Wetland Enviroblanket®

Cashmere Valley, Christchurch


The 2017 Port Hills wildfires tore through tinder dried grass lands, ignited commercial forestry plantations, and devastated large swathes of established native bush. The suburb of Cashmere was on high alert as the fire jumped the road from rural areas into the upper reaches of high density urban environments. The fire burned through 2000 hectares, destroying multiple homes and leaving much of the area’s vegetation desolate, barren, and prone to erosion.

To provide backflow flood prevention and sedimentation control for the Heathcote River, Christchurch City Council Waterways and Catchment Management Team designed and implemented a stormwater detention basin downstream of the Christchurch Adventure Park. To create the basin, the area was lowered by 300 mm with a flood gate installed to manage discharge into the Heathcote. Stormwater detention allows sediment to be deposited, reduces peak flow attenuation, and allows water to be slowly released after the rain event has passed, so as not to overload the Heathcote River.

Christchurch City Council contracted Red Tree to revegetate a six hectare section of the detention basin. The newly created wetland required native vegetation to facilitate ecosystem services such as groundwater replenishment, sediment and nutrient retention, and water purification. In addition, native vegetation enhances the aesthetic and cultural value of the wetland and beautifies public walkways through the wildlife habitat.

The Wetland Enviroblanket® was applied in the Winter of 2020. New Zealand native species, particularly grasses, sedges, and reeds suited to the wetland environment were included in the seed mix. Straw mulch was then applied over the exposed areas and crimped into the ground to meet Environment Canterbury’s erosion and sediment control guidelines.
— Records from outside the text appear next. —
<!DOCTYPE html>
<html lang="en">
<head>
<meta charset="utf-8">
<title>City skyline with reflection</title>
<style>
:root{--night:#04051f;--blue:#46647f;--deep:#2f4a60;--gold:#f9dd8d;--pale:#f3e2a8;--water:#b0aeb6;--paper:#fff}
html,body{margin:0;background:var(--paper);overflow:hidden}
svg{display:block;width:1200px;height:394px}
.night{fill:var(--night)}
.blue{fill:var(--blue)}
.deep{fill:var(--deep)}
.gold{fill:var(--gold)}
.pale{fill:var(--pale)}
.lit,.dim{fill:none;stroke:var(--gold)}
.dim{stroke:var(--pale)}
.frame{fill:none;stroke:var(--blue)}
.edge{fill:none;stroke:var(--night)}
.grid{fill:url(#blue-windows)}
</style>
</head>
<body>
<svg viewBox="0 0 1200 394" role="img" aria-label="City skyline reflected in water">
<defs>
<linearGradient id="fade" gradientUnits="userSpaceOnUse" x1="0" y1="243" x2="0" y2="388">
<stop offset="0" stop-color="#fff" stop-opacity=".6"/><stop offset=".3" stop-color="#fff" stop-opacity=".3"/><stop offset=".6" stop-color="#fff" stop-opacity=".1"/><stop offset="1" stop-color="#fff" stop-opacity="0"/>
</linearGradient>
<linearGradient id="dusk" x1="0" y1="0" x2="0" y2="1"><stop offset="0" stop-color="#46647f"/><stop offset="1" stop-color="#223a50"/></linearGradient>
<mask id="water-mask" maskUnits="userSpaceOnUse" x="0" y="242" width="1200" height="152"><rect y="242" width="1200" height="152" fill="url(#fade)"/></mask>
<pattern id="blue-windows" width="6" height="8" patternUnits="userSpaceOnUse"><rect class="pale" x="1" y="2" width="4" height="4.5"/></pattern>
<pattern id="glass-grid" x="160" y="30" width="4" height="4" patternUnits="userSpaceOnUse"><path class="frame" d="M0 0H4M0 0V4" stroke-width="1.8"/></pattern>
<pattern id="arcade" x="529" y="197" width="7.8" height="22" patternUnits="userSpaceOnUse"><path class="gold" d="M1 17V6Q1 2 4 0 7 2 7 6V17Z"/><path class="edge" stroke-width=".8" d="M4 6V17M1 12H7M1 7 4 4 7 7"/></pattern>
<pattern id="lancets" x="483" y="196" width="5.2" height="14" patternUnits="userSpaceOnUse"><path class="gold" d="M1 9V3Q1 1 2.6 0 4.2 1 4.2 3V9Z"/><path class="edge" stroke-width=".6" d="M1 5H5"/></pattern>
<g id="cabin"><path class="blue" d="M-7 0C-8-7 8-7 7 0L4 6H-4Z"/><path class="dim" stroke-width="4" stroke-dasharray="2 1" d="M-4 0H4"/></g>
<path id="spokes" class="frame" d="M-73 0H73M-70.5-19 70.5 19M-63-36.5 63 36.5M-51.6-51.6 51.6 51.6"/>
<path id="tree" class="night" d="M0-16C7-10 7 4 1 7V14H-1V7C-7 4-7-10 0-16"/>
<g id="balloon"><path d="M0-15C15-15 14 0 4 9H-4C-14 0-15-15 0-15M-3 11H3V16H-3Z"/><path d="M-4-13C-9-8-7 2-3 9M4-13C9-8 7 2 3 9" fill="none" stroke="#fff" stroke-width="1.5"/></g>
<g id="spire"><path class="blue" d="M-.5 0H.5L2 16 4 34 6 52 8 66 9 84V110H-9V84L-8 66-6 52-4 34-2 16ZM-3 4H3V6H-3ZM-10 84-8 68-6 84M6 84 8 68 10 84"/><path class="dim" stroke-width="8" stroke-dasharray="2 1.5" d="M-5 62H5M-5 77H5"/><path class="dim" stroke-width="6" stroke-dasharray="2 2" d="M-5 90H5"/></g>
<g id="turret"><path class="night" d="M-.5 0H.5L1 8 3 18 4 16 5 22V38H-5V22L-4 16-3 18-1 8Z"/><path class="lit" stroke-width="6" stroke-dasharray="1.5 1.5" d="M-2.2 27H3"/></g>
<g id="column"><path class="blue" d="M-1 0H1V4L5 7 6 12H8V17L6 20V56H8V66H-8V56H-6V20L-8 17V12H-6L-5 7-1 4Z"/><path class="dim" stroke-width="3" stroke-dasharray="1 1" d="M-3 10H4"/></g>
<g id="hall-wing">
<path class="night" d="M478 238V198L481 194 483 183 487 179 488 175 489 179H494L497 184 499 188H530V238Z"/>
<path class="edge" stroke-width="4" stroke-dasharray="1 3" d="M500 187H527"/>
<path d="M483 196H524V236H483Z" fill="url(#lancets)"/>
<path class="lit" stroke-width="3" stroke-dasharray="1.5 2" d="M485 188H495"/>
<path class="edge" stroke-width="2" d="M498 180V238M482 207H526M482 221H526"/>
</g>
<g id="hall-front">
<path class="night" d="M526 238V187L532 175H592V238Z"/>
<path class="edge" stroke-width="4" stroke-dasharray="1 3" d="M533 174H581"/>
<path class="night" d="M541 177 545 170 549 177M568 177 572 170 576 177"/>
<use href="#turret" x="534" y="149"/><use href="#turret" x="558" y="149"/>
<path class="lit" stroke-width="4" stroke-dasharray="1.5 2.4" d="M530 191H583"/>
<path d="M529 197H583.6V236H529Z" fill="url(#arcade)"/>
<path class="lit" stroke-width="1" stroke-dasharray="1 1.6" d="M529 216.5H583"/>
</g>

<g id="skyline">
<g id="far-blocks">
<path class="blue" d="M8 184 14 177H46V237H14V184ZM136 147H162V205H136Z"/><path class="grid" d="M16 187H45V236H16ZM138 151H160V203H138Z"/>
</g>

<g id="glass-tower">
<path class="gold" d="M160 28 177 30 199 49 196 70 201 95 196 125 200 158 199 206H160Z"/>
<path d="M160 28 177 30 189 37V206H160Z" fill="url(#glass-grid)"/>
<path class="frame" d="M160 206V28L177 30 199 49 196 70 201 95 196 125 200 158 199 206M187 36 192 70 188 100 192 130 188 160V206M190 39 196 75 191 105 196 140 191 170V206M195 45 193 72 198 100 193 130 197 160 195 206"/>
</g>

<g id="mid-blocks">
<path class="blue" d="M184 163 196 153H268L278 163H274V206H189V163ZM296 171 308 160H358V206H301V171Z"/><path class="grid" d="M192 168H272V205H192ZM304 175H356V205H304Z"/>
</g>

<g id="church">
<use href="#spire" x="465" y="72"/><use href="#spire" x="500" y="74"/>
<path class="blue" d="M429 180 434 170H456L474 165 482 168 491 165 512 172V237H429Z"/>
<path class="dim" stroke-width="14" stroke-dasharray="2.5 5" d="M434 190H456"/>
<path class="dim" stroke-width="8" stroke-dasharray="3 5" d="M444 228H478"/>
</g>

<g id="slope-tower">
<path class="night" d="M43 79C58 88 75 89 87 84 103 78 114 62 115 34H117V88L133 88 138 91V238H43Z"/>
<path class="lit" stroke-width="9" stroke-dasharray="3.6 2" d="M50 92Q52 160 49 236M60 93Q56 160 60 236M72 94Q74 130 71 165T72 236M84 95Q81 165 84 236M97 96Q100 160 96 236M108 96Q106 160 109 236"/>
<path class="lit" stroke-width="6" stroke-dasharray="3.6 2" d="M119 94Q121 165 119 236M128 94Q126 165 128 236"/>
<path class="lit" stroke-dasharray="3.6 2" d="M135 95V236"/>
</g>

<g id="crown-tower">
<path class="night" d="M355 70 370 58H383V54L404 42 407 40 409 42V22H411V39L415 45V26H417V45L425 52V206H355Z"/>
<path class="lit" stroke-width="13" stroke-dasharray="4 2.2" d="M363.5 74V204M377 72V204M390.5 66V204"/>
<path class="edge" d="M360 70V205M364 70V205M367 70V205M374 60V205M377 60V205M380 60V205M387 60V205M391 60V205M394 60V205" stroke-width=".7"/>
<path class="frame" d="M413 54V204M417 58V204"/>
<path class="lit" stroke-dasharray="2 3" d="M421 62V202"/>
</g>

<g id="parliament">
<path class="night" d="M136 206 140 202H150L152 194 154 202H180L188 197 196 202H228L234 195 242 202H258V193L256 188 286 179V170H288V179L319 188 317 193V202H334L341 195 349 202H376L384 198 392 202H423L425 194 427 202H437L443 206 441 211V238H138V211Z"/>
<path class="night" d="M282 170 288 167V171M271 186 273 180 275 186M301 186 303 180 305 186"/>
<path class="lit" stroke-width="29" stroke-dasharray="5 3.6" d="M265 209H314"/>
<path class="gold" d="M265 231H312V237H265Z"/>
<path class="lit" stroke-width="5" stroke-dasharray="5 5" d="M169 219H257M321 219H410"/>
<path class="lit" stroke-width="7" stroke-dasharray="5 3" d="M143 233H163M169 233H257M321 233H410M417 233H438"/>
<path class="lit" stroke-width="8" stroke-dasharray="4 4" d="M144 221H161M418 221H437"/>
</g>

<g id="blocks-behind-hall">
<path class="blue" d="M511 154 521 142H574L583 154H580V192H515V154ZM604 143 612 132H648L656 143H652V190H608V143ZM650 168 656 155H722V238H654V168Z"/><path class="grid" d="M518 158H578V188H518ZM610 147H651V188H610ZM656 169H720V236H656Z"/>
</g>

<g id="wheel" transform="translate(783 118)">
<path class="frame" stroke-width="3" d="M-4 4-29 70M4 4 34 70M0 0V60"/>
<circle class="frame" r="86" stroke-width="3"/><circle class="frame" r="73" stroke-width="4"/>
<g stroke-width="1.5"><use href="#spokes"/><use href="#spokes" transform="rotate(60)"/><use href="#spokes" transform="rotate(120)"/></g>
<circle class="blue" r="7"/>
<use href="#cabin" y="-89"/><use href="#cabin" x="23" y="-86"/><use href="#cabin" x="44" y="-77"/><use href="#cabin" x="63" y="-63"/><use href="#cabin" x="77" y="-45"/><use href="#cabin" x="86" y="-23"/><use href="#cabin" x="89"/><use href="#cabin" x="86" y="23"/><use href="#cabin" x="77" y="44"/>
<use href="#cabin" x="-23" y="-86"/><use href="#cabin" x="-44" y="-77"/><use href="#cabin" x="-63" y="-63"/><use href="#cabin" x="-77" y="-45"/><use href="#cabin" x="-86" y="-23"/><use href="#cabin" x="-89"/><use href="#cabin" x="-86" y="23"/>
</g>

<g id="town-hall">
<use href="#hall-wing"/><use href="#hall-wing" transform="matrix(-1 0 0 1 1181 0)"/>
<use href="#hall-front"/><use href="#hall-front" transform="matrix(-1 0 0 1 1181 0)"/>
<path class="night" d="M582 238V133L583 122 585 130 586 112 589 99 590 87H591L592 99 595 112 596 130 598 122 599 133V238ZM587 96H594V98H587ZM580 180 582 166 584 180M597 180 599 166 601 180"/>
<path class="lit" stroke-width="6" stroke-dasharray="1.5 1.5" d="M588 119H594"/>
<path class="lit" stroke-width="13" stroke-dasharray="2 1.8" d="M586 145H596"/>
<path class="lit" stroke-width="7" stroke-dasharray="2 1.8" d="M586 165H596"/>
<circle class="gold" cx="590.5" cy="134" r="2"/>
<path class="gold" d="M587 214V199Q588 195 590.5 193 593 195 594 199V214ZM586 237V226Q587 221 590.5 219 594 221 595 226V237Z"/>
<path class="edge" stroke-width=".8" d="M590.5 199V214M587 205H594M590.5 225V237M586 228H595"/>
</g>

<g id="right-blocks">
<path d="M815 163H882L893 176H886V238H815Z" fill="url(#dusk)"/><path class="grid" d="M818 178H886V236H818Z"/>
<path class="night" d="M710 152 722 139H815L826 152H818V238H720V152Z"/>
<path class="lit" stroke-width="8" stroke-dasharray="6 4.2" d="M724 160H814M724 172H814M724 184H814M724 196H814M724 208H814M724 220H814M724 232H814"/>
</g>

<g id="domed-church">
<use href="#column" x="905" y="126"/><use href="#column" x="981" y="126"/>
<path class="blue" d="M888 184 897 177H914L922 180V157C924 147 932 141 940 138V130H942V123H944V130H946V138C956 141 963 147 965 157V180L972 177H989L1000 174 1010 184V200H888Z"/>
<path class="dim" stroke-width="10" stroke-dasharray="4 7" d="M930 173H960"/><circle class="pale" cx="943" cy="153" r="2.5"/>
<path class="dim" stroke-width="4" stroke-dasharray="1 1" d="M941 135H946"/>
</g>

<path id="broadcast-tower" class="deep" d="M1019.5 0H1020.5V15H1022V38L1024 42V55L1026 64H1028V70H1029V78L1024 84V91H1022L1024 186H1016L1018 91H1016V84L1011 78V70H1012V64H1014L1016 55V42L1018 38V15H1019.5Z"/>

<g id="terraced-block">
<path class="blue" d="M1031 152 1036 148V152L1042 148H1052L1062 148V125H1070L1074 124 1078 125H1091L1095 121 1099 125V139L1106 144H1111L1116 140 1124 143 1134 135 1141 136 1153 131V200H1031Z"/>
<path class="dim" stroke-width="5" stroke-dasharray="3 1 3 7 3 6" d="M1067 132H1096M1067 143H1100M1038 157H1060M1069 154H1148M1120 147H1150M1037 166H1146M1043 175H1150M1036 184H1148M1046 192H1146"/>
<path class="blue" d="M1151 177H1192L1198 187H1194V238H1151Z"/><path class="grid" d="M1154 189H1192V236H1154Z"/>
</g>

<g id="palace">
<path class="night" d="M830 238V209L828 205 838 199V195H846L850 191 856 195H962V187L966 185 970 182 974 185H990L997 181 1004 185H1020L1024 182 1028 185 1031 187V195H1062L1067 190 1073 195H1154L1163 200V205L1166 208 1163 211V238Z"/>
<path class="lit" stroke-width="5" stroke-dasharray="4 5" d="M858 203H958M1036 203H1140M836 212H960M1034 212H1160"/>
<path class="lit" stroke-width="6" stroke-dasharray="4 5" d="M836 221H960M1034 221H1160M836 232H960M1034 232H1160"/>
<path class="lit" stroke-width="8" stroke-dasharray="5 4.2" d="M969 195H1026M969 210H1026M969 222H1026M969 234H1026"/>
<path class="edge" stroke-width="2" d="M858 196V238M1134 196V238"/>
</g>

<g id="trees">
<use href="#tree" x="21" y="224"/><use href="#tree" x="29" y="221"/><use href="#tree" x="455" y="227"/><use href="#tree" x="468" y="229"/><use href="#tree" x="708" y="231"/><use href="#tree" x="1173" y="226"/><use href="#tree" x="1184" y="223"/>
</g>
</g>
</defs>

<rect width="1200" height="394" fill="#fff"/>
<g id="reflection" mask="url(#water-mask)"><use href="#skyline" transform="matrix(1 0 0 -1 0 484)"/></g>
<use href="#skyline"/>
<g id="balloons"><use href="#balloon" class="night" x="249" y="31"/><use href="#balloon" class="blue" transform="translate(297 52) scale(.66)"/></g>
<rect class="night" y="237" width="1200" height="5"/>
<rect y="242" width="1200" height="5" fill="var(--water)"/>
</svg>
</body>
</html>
"Ecological succession is a race for domination; a process by which species best adapted to local environmental conditions succeeds."

The Challenge:

Ecological succession is a race for domination; a process by which species best adapted to local environmental conditions succeeds. Exotic weeds metabolise faster than native species and without intervention, gain the upper hand; weed competition is the greatest hurdle to successful native restoration.

Four years ago, the Enviroblanket® began with small scale trials, effective on vertical faces and hard to access areas; however, as we scaled up and diversified into wetlands and riparian margins, it became clear that versatility and resource optimisation was needed to achieve a cost-effective outcome.

The Solution:

Red Tree developed innovative and unorthodox herbicide application methodologies to overcome the exotic weed competition by combining boom spraying, weed wiping and drone technologies. These breakthrough weed management practices have facilitated effective knock down of competing species and has allowed native wetland plants to emerge.

The resource optimisation process required to upscale the Enviroblanket® refined biological blends and optimised sewing timings, cultivation techniques, herbicide use, species selection and order of delivery.


Consistent and healthy germination can be seen throughout the direct seeded wetland area with the emergence of broad swathes of native wetland grasses, sedges, and reeds.

Germination and stocking rates are in line with initial projections and the site is maintaining consistent hydration levels.

Intelligent drone technology precisely delivered payloads and gathered multi-spectral data from a bird’s eye view.

Significant breakthroughs on this project allowing for future collaboration, upscaling, and continued innovations for the Enviroblanket®’s design and application.